Unhelpful linkage with other Middle East policy may be in play, as well. The slight increase of sanctions may be intended to mollify Israel and forestall a disastrous military strike by that country on the Iranian nuclear facilities at Natanz near Isfahan. Promising stricter sanctions may also be important to the US negotiations with the Likud-led government of Israel over a two-state solution with the Palestinians. That is, horsetrading over Israel-Palestinian issues may be driving Iran policy in the White House.
Those pragmatic hawks eager for stronger sanctions seem to envisage restrictions on Iran’s finance sector in its interfacing with the rest of the world.
Likewise, they wish to forestall further Russian arms deals with Tehran. Vedomosti Online reported on Thursday, May 20, 2010 (according to the translation of the USG Open Source Center):

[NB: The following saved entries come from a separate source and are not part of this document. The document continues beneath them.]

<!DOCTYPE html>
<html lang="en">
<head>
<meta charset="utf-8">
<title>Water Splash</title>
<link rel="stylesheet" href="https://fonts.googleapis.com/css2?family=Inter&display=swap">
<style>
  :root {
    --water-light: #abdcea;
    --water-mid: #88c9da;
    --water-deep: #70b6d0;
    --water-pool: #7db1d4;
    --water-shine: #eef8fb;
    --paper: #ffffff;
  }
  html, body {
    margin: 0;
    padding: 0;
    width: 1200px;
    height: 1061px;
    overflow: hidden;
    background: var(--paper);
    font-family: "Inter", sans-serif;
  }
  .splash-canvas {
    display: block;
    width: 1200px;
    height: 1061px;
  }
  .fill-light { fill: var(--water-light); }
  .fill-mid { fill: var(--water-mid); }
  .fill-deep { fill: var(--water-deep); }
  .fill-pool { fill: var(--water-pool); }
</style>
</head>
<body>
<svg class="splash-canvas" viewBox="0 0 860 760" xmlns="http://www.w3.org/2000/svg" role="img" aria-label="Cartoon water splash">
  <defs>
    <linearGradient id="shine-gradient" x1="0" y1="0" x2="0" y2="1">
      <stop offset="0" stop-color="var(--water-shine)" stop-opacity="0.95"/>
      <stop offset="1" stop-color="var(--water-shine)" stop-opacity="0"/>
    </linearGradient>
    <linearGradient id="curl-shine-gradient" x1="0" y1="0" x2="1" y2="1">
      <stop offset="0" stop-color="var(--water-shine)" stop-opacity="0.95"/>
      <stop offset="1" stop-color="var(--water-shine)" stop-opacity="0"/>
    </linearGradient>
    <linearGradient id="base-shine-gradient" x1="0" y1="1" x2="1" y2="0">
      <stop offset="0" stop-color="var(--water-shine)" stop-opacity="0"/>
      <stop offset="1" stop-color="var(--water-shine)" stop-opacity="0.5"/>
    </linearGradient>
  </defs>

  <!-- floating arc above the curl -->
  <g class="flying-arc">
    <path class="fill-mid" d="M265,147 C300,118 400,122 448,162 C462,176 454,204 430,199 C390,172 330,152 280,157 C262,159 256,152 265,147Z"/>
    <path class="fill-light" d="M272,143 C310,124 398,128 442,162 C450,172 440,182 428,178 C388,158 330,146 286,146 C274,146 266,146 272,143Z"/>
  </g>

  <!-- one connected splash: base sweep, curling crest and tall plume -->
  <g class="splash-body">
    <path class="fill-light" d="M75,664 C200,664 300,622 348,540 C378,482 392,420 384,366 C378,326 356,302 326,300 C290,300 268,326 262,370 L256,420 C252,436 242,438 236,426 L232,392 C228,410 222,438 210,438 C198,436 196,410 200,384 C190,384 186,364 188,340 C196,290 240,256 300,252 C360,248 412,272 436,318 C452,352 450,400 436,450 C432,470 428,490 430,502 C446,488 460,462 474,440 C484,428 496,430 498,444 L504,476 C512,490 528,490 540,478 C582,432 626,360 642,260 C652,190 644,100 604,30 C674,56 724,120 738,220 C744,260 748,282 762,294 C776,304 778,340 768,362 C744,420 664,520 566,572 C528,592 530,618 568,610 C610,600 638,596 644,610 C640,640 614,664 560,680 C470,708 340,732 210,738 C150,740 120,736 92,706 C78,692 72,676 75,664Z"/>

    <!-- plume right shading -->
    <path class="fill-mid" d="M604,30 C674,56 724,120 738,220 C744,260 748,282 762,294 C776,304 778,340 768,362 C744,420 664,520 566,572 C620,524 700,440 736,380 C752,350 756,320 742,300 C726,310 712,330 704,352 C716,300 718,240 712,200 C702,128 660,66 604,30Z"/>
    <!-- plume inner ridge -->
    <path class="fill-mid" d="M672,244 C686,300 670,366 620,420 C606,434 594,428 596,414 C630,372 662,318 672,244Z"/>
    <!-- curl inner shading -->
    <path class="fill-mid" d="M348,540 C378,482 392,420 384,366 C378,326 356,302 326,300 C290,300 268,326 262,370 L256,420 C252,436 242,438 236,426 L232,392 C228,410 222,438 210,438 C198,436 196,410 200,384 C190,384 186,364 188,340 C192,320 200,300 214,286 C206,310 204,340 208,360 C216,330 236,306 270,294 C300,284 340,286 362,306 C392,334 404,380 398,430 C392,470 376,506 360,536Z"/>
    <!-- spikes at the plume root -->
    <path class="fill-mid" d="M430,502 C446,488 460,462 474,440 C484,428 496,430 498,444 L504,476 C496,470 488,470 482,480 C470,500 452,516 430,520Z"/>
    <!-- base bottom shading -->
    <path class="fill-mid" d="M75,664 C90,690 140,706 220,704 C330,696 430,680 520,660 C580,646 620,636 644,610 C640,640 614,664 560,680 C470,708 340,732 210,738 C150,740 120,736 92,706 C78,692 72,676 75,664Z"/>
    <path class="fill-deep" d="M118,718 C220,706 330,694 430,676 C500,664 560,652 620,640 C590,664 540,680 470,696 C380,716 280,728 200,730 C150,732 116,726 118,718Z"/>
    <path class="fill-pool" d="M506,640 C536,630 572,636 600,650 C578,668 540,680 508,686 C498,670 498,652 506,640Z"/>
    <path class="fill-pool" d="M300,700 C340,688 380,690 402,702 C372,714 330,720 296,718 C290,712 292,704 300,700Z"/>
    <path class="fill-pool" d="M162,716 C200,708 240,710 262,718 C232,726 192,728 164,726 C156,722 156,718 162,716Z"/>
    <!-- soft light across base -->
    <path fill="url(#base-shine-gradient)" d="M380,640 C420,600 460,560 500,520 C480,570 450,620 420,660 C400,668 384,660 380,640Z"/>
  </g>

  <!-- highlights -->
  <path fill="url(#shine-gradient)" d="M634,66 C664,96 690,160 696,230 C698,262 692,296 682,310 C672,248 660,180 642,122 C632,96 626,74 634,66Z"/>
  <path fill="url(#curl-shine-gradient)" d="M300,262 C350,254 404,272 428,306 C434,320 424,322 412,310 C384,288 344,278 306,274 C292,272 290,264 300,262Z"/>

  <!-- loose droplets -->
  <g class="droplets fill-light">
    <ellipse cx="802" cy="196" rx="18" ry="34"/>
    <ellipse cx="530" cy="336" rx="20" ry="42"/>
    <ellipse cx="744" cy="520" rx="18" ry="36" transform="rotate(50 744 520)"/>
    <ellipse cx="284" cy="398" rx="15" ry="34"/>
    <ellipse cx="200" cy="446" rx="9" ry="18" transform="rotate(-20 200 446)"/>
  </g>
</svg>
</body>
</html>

‘Konstantin Makiyenko, expert of the Center for Analysis of Strategy and Technology, says that the adoption of this resolution would terminate the military-technical cooperation of Russia and Iran, except, probably, merely for deliveries of transport helicopters, and would directly affect deliveries to Iran of S-300 missile systems. . . The first contract for the delivery of Tor M-1 air-defense missile systems was signed in 2006, and for deliveries of the S-300, in 2007, but the contract has still not been executed. Russia is citing technical problems.’In contrast, Aleksey Arbatov of the Russian Academy of Sciences World Economy and International Relations Institute said, “The delivery of the S-300 never was planned since it would have provoked an Israeli military attack on Iran, now Israel is taking a time-out to asses the effectiveness of the new sanctions, and in the event of noncompliance with them, could strike in the fall or spring. . .” He added that Iran’s lack of the S-300 minimizes the number of casualties on the attacking side . . .”

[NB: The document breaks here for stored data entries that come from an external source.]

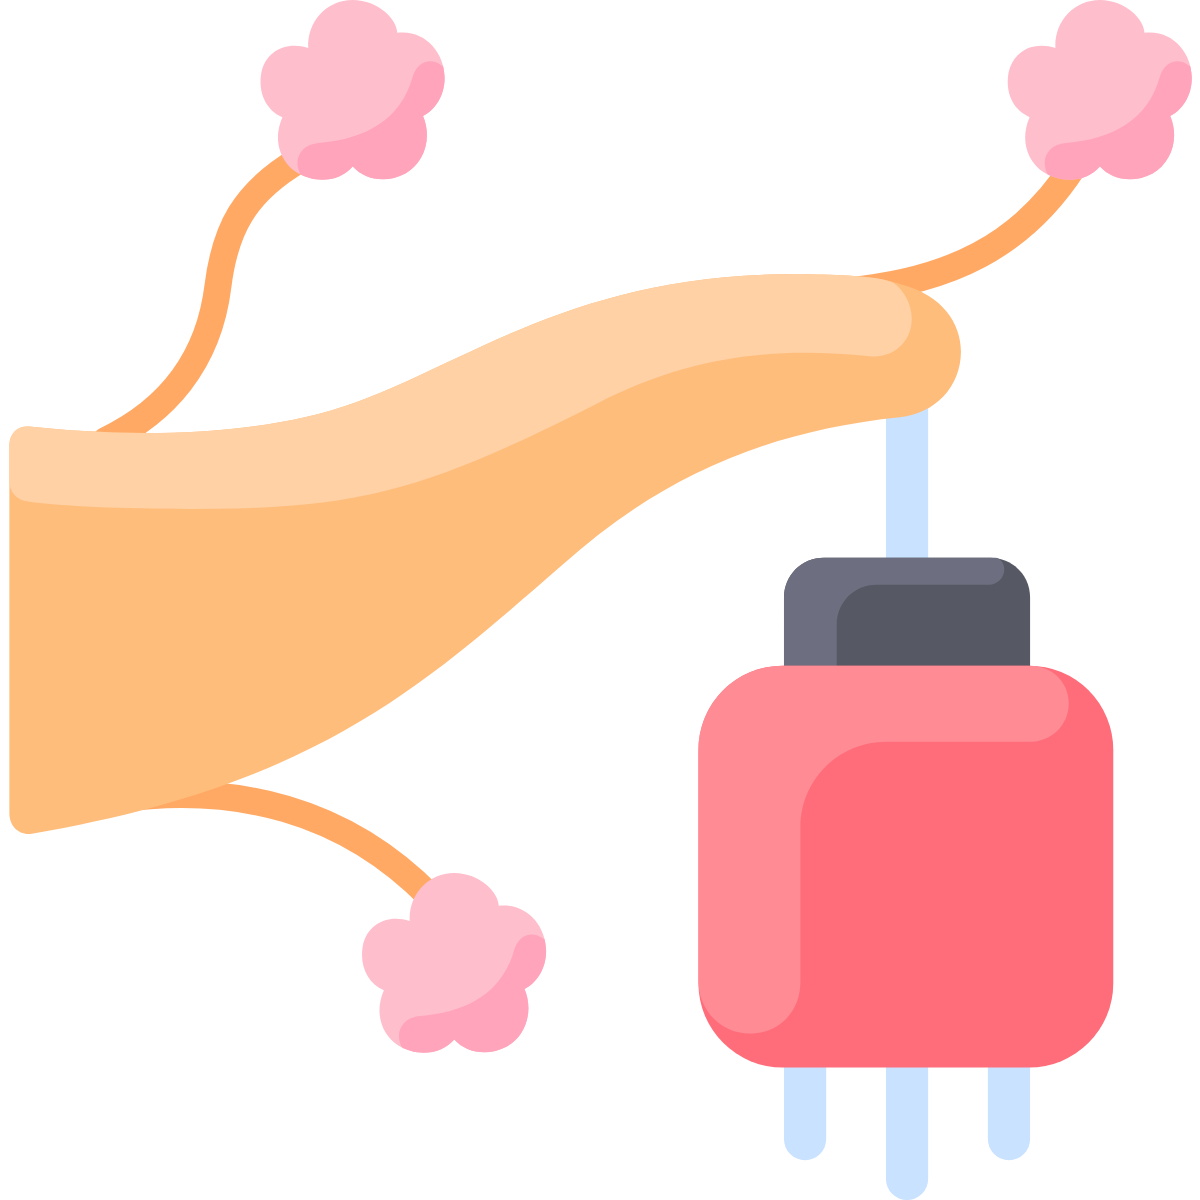
<!DOCTYPE html>
<html lang="en">
<head>
<meta charset="utf-8">
<title>Blossom branch with lantern</title>
<style>
:root {
  --paper: #ffffff;
  --petal: #ffbecc;
  --petal-shade: #ffa4bb;
  --bark: #ffbd7c;
  --bark-light: #ffd1a5;
  --twig: #ffa965;
  --lantern: #ff6d7a;
  --lantern-light: #ff8c95;
  --cap: #565863;
  --cap-light: #6d6f80;
  --thread: #c9e2ff;
}
html, body { margin: 0; background: var(--paper); overflow: hidden; }
.icon { display: block; width: 1200px; height: 1200px; }
.petal { fill: var(--petal); }
.petal-shade { fill: var(--petal-shade); }
.bark { fill: var(--bark); }
.bark-light { fill: var(--bark-light); }
.twigs { fill: none; stroke: var(--twig); stroke-width: 11.5; stroke-linecap: round; }
.lantern-body { fill: var(--lantern); }
.lantern-light { fill: var(--lantern-light); }
.cap { fill: var(--cap); }
.cap-light { fill: var(--cap-light); }
.thread { fill: var(--thread); }
</style>
</head>
<body>
<svg class="icon" viewBox="0 0 512 512" role="img" aria-label="A flowering branch with a red hanging lantern">
  <defs>
    <path id="flower-outline" d="M131.500 20.500C131 9 139.500 0 150.500 0C161.500 0 169.500 8.500 169.500 14C181 12.500 189.500 22 189.700 33C189.800 41 185.500 47 180.500 49.500C184.500 59 181 69.500 173 74C164.500 78.500 155.500 76.500 150.500 71C145 77.500 134.500 78.500 126.500 73.500C119 68.500 116.500 59 120.500 50C113.500 47 110 39.500 111.500 31C113.500 21.500 122.500 17.500 131.500 20.500Z"/>
    <clipPath id="flower-clip"><use href="#flower-outline"/></clipPath>
    <g id="flower">
      <use class="petal" href="#flower-outline"/>
      <path class="petal-shade" clip-path="url(#flower-clip)" d="M176 33C178 26 184 24.500 188.500 28L200 30V90H140L128.500 75C124.500 68 128.500 61.500 136 61C156 59.500 171 51 176 33Z"/>
    </g>
  </defs>

  <g class="twigs">
    <path d="M45 188C70 176 89 155 93 122C96 98 104 82 128 68"/>
    <path d="M362 124C405 120 436 105 458 71"/>
    <path d="M50 341C100 334 147 345 184 383"/>
  </g>

  <g class="flowers">
    <use href="#flower"/>
    <use href="#flower" x="318.800"/>
    <use href="#flower" x="43.300" y="372.500"/>
  </g>

  <g class="threads">
    <rect class="thread" x="378" y="165" width="18" height="80"/>
    <rect class="thread" x="334.500" y="435" width="18" height="60" rx="9"/>
    <rect class="thread" x="378" y="435" width="18" height="77" rx="9"/>
    <rect class="thread" x="421.500" y="435" width="18" height="60" rx="9"/>
  </g>

  <g class="branch">
    <path class="bark" d="M4 190C4 184.500 8 181.500 12.500 182C45 185.500 90 187 130 178C190 165 235 115 345 117C362 117.300 375 118 385 121.500C402 126 410 138 410 150C410 165 399 176.500 384 178C325 184 280 205 240 241C180 293 135 335 13 355.800C8 356.300 4 352.500 4 347Z"/>
    <path class="bark-light" d="M4 190C4 184.500 8 181.500 12.500 182C45 185.500 90 187 130 178C190 165 235 115 345 117C362 117.300 375 118 381 120.500C386 124 389 130 389 136C389 146 381 153 371 152C335 148.500 298 150 255 172C190 205 160 215.500 100 217C62 217.500 30 216.500 12 214C7 213.300 4 210 4 205Z"/>
  </g>

  <g class="lantern">
    <path class="cap" d="M334.500 295V255C334.500 245.500 342 238 351.500 238H422.500C432 238 439.500 245.500 439.500 255V295Z"/>
    <path class="cap-light" d="M334.500 295V255C334.500 245.500 342 238 351.500 238H425C427 238.500 428.500 240.500 428.500 243C428.500 246.500 425.500 249.500 422 249.500H374C364.500 249.500 357 257 357 266.500V295Z"/>
    <rect class="lantern-body" x="298" y="284" width="177" height="171.500" rx="36"/>
    <path class="lantern-light" d="M298 320C298 300 314 284 334 284H439C449.500 284 456 291.500 456 300C456 309.500 448.500 316.500 439 316.500H378C357.500 316.500 341.500 333 341.500 353V419C341.500 431.500 332.500 441 320 441C307.500 441 298 431 298 418.500Z"/>
  </g>
</svg>
</body>
</html>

Nevertheless, Arbatov thinks the West is flailing around on the sanctions issue and is unlikely to be effective: “The sanctions are being imposed as a conscience salve, they will have no effect, like the previous ones . . .’
Obama mysteriously has ceased leading on the Iran issue and is instead showing himself willing to be led. Thus have the pragmatic hawks (with the war hawks waiting in the wings) defeated the Realists and the liberal internationalists. Obama stabbed Turkey and Brazil in the back after asking them to risk their face for him. Obama is giving Iran the impression that he is indecisive. All of this backtracking for the sake of a sanctions regime that is highly unlikely actually to change Iran’s behavior, contrary to the express hopes of Secretary Gates. Obama’s current Iran policy cannot be explained in the terms of US-Iranian relations. It must be driven by something else. The Israel lobbies and dealings with the Netanyahu government are the likeliest candidates in explaining the abandonment of a Realist approach.